I arrive feeling lonely - two weeks away from the consuming routines of work having repaired my physical exhaustion, but brought me hard up against what I use those routines to hide from: how alone and unanchored I am. I hope for a relationship with Vienna, want the city to fill me up.
Your compact centre curls in calm and elegant solidity, timeless trams circling between the regular bulk of your five- and six-storey buildings. Row on row of windows, outlined here by fine Baroque carving, here by the austere, repeated patterns of the Jugendstil, the former bursting every now and then into gold-leaf, extravagant gargoyles and fountains, the latter into lovely, subtly coloured flowers and angels. Vienna, after London, what a uniform, calm and orderly city you are, full of beauties large and small.
Congenial, gemütlich, you stroke my mood and senses, soothing, anchoring my heart in time and place, yet slowly plant unease. You preserve your dark history alongside your architectural heritage. Something in the sheer size and number of your gorgeous palaces affronts. And then, the wall-plaques and small museums: here and here and here the Jewish citizens were, and are gone.

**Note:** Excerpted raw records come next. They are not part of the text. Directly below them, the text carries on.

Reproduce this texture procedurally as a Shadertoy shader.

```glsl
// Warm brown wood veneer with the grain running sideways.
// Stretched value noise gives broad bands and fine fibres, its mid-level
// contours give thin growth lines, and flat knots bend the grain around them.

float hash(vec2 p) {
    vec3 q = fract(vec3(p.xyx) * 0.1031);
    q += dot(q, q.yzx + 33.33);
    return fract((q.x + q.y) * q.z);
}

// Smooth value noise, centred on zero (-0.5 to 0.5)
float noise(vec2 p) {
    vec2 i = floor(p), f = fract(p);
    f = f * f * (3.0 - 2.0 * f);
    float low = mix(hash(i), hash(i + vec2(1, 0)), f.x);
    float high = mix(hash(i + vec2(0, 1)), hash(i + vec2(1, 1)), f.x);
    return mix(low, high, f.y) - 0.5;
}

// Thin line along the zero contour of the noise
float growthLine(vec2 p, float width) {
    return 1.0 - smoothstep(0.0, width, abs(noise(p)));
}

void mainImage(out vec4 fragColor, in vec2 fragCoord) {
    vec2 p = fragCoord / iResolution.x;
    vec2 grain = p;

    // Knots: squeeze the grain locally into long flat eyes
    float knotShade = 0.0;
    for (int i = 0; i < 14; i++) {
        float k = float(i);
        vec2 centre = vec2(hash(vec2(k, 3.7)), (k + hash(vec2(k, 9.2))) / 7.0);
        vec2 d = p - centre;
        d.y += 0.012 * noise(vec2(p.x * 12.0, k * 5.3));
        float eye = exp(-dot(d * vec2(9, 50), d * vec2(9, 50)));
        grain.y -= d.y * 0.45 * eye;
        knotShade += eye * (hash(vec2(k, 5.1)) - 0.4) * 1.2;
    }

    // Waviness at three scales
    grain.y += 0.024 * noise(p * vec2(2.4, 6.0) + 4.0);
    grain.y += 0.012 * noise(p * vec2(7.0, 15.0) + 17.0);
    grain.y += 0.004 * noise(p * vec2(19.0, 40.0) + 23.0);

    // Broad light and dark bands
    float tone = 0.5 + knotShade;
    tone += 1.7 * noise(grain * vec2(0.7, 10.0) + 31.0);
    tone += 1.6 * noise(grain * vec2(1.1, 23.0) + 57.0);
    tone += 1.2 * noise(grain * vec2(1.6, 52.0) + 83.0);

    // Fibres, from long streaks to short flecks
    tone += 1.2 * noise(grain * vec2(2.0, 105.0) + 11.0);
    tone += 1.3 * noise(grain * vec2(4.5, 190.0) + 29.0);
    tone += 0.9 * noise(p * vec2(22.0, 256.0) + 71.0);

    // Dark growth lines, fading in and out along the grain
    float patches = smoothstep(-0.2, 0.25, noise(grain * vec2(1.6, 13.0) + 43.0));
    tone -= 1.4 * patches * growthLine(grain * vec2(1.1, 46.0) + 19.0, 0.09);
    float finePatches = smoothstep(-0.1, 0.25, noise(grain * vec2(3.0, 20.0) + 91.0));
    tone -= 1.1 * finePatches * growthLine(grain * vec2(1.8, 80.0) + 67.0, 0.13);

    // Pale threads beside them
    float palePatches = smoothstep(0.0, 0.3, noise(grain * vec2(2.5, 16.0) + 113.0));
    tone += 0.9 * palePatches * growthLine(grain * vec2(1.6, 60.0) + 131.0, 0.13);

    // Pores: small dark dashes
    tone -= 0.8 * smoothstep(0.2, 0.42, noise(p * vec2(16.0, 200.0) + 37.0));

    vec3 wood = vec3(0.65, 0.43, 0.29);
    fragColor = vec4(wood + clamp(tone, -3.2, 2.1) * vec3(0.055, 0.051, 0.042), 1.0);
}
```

Beneath your charm and beauty, a more complex, painful, bitter-sweet allure. My Viennese friends left and lived abroad, and have all returned.